> [What you are asked to do]:
Return a copy of each line in the listing that includes the word "soft".

> [Provided records]:
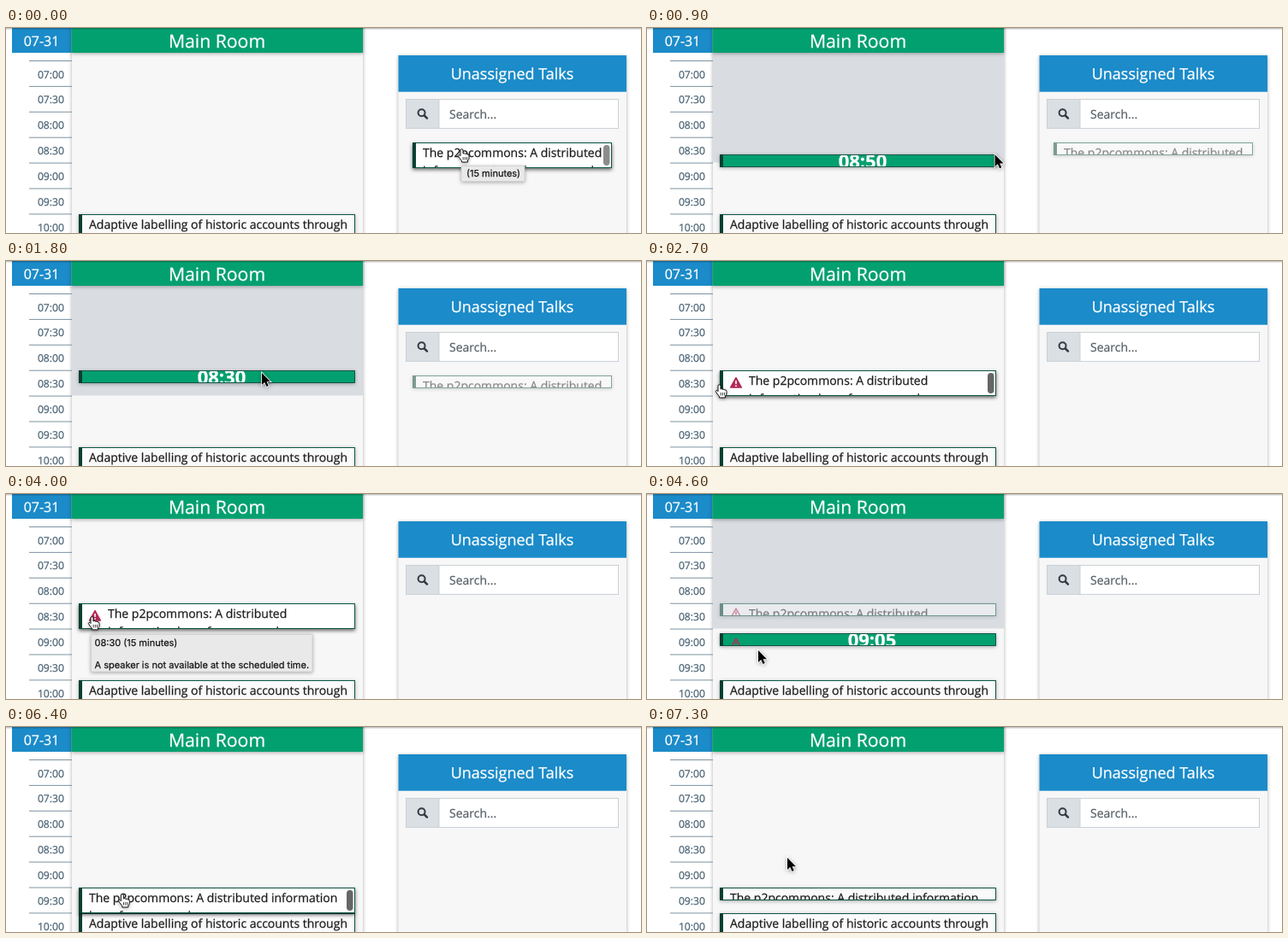
Recreate the animation shown at these times as an HTML page. Size 742 by 240 pixels, loop 7.4 s.

```html
<!DOCTYPE html>
<html lang="en">
<head>
<meta charset="utf-8">
<title>Schedule editor</title>
<style>
  html, body { margin: 0; width: 100%; height: 100%; overflow: hidden; background: #fff; }
  #stage { display: block; width: 742px; height: 240px; font: 14px "Open Sans", sans-serif; text-rendering: geometricPrecision; }
  text { fill: #1c1c1c; stroke: #1c1c1c; stroke-width: .25px; }
  .soft { filter: drop-shadow(0 1px 2px #0005); }
  .raised { filter: drop-shadow(0 2px 2px #0009); }
  .title { fill: #fff; stroke: #fff; text-anchor: middle; }
  .hour { fill: #4c6475; stroke: #4c6475; font-size: 12.2px; text-anchor: end; }
  .hint { fill: #596168; stroke: #596168; }
  .tip { font: 11px Inter, sans-serif; fill: #111; }
  .clock { font-size: 22px; font-weight: 700; }
</style>
</head>
<body>
<svg id="stage" viewBox="0 0 742 240">
  <defs>
    <linearGradient id="edge" x2="0" y2="1">
      <stop stop-color="#000" stop-opacity=".28"/>
      <stop offset="1" stop-color="#000" stop-opacity="0"/>
    </linearGradient>
  </defs>
  <rect class="soft" x="77" y="-5" width="340" height="260" fill="#f7f7f7"/>
  <rect id="blocked" x="77" y="29" width="340" height="128.5" fill="#d9dde2"/>
  <g id="hours"></g>
  <rect x="7" y="0" width="69.5" height="29" fill="#1b8bc9"/>
  <rect class="soft" x="76.5" y="-4" width="340.5" height="33" fill="#03a06f"/>
  <text class="title" x="41.5" y="20.5" font-size="16">07-31</text>
  <text class="title" x="246.5" y="23" font-size="21.2">Main Room</text>

  <rect class="soft" x="458.5" y="32" width="266.5" height="220" fill="#f7f7f7"/>
  <rect x="458.5" y="32" width="266.5" height="42.7" fill="#1b8bc9"/>
  <text class="title" x="591.5" y="60" font-size="18">Unassigned Talks</text>
  <rect x="467.5" y="83.5" width="248" height="34" fill="#fff" stroke="#c9d0d6"/>
  <path d="M467.5 83.5h38.5v34h-38.5z" fill="#dadfe4" stroke="#c9d0d6"/>
  <circle cx="485.6" cy="99.3" r="4" fill="none" stroke="#343a40" stroke-width="2"/>
  <path d="M488.8 102.5l3.2 3.2" stroke="#343a40" stroke-width="2.5" stroke-linecap="round"/>
  <text class="hint" x="518" y="105.5">Search...</text>

  <g id="scene"></g>
  <rect width="742" height="2.5" fill="url(#edge)"/>
</svg>
<script>
const LOOP = 7400, STEP = 100;
const ROOM = { x: 85, w: 323 }, PANEL = { x: 475, w: 233 };
const byId = id => document.getElementById(id);

// pointer path: time, x, y
const path = [
  [0, 532, 142], [400, 532, 142], [600, 518, 143], [1100, 346, 151], [1200, 339, 150],
  [1700, 300, 131], [2000, 296, 131], [2600, 84, 145], [2900, 84, 145], [3200, 100, 143],
  [4200, 100, 144], [4600, 130, 183], [4800, 130, 184], [5500, 130, 204],
  [6100, 130, 204], [6300, 132, 201], [6800, 164, 153], [7400, 164, 153]
];

function pointerAt(t) {
  const i = path.findIndex((p, k) => k && t <= p[0]);
  const [t0, x0, y0] = path[i - 1], [t1, x1, y1] = path[i];
  const u = (t - t0) / (t1 - t0), e = u * u * (3 - 2 * u);
  return { x: x0 + (x1 - x0) * e, y: y0 + (y1 - y0) * e };
}

const snap = y => 128 + 5 * Math.round((y - 128) / 5);

function clockAt(top) {
  const m = 510 + top - 128, pad = n => String(n).padStart(2, "0");
  return pad(Math.floor(m / 60)) + ":" + pad(m % 60);
}

function warning(outlined) {
  const tri = "M19 8.6L25.4 20H12.6Z";
  return outlined
    ? `<g transform="translate(0 -2.5)" fill="none" stroke="#c2264f">
       <path d="${tri}" stroke-width="1.3" stroke-linejoin="round"/><path d="M19 12v4" stroke-width="1.5"/></g>`
    : `<path d="${tri}" fill="#b32b57" stroke="#b32b57" stroke-width="1.5" stroke-linejoin="round"/>
       <path d="M19 12v4m0 1.3v1.6" stroke="#fff" stroke-width="1.6"/>`;
}

function card({ x, w }, top, { h = 15, lines = [], warn, hot, dim, clock, bar }) {
  const fill = clock ? "#03a06f" : hot ? "#fff" : "#fafafa";
  const textX = warn ? 34 : 12;
  const label = clock
    ? `<text class="title clock" x="${warn ? 178 : 167}" y="15.5">${clock}</text>`
    : lines.map((s, i) => `<text x="${textX}" y="${16.6 + i * 21}">${s}</text>`).join("");
  return `<g opacity="${dim ? .5 : 1}">
    <rect class="${hot ? "raised" : "soft"}" x="${x}" y="${top}" width="${w}" height="${h}" fill="${fill}"/>
    <svg x="${x}" y="${top}" width="${w}" height="${h - 1}">
      ${warn ? warning(dim || clock) : ""}${label}
      ${hot && bar ? `<rect x="${w - 10}" y="3" width="7.5" height="24" rx="3.7" fill="${bar}"/>` : ""}
    </svg>
    <rect x="${x + .5}" y="${top + .5}" width="${w - 1}" height="${h - 1}" fill="none" stroke="#0c5645"/>
    <rect x="${x}" y="${top}" width="4" height="${h}" fill="#043f31"/>
  </g>`;
}

function tooltip(x, y, w, h, rows, pad = 5) {
  return `<rect class="soft" x="${x}" y="${y}" width="${w}" height="${h}" fill="#e8e9e8" stroke="#cfcfcf" stroke-width=".7"/>` +
    rows.map(([s, dy]) => `<text class="tip" x="${x + pad}" y="${y + dy}">${s}</text>`).join("");
}

function cursor({ x, y }, hand) {
  return `<g class="soft" transform="translate(${x} ${y})">` + (hand
    ? `<g transform="translate(-4 -1)" stroke="#111"><path fill="#fff" d="M3 1.5Q4.5 0 6 1.5V6Q7.5 5 8.5 6.5Q10 5.5 11 7Q13 6.5 13 8.5V11Q13 13 11.5 14V16H4.5V14.5L1 10Q-.5 8 1 7.5Q2 7.3 3 8.7Z"/>
       <path d="M6.2 10v3.5M8.4 10v3.5M10.5 10v3.5" stroke-width=".8"/></g>`
    : `<path d="M0 0V14L3.2 11L5.5 16L7.8 15L5.6 10.2H10Z" fill="#000" stroke="#fff" stroke-width="1.6" paint-order="stroke"/>`) + "</g>";
}

const START = "The p2pcommons: A distributed";
const wrapped = [START, "information base for open and"];
const wide = [START + " information", "base for open and"];

function draw(t) {
  const p = pointerAt(t);
  const first = t >= 500 && t < 2000, second = t >= 4200 && t < 6100;
  const dragging = first || second;
  const warned = t >= 3500 && t < 4200;
  let out = "", hot = false;

  out += card(ROOM, 218, { h: 30, lines: ["Adaptive labelling of historic accounts through"] });
  if (t < 2000) {
    hot = !dragging;
    out += card(PANEL, 134, { h: hot ? 30 : 15, lines: wrapped, hot, dim: first, bar: "#8c8c8c" });
  } else {
    const top = t < 6100 ? 128 : 188, warn = top === 128;
    hot = !dragging && p.y >= top && p.y < top + 29;
    out += card(ROOM, top, {
      h: hot ? 30 : 15, lines: warn ? wrapped : wide, warn, hot, dim: second, bar: warned ? null : "#666"
    });
  }
  if (dragging && p.x < 417) {
    const top = snap(p.y - (first ? 2 : 18));
    out += card(ROOM, top, { clock: clockAt(top), warn: second });
  }
  if (t < 500) out += tooltip(532, 161.5, 74, 18, [["(15 minutes)", 12.7]], 6);
  if (warned) {
    out += tooltip(99.5, 164.5, 258.5, 43.5, [
      ["08:30 (15 minutes)", 13], ["A speaker is not available at the scheduled time.", 39.7]
    ], 4);
  }
  byId("scene").innerHTML = out + cursor(p, hot);
  byId("blocked").style.display = dragging ? "" : "none";
}

byId("hours").innerHTML = Array.from({ length: 7 }, (_, i) => {
  const y = 38.5 + i * 29.9;
  return `<path d="M27 ${y}H77" stroke="#7d93a1"/>
    <text class="hour" x="68" y="${y + 20}">${clockAt(38 + i * 30)}</text>`;
}).join("");

let shown = -1;
function tick() {
  const t = Math.floor(performance.now() % LOOP / STEP) * STEP;
  if (t !== shown) draw(shown = t);
  requestAnimationFrame(tick);
}
tick();
</script>
</body>
</html>
```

> [Answer to the problem]:
  .soft { filter: drop-shadow(0 1px 2px #0005); }
  <rect class="soft" x="77" y="-5" width="340" height="260" fill="#f7f7f7"/>
  <rect class="soft" x="76.5" y="-4" width="340.5" height="33" fill="#03a06f"/>
  <rect class="soft" x="458.5" y="32" width="266.5" height="220" fill="#f7f7f7"/>
    <rect class="${hot ? "raised" : "soft"}" x="${x}" y="${top}" width="${w}" height="${h}" fill="${fill}"/>
  return `<rect class="soft" x="${x}" y="${y}" width="${w}" height="${h}" fill="#e8e9e8" stroke="#cfcfcf" stroke-width=".7"/>` +
  return `<g class="soft" transform="translate(${x} ${y})">` + (hand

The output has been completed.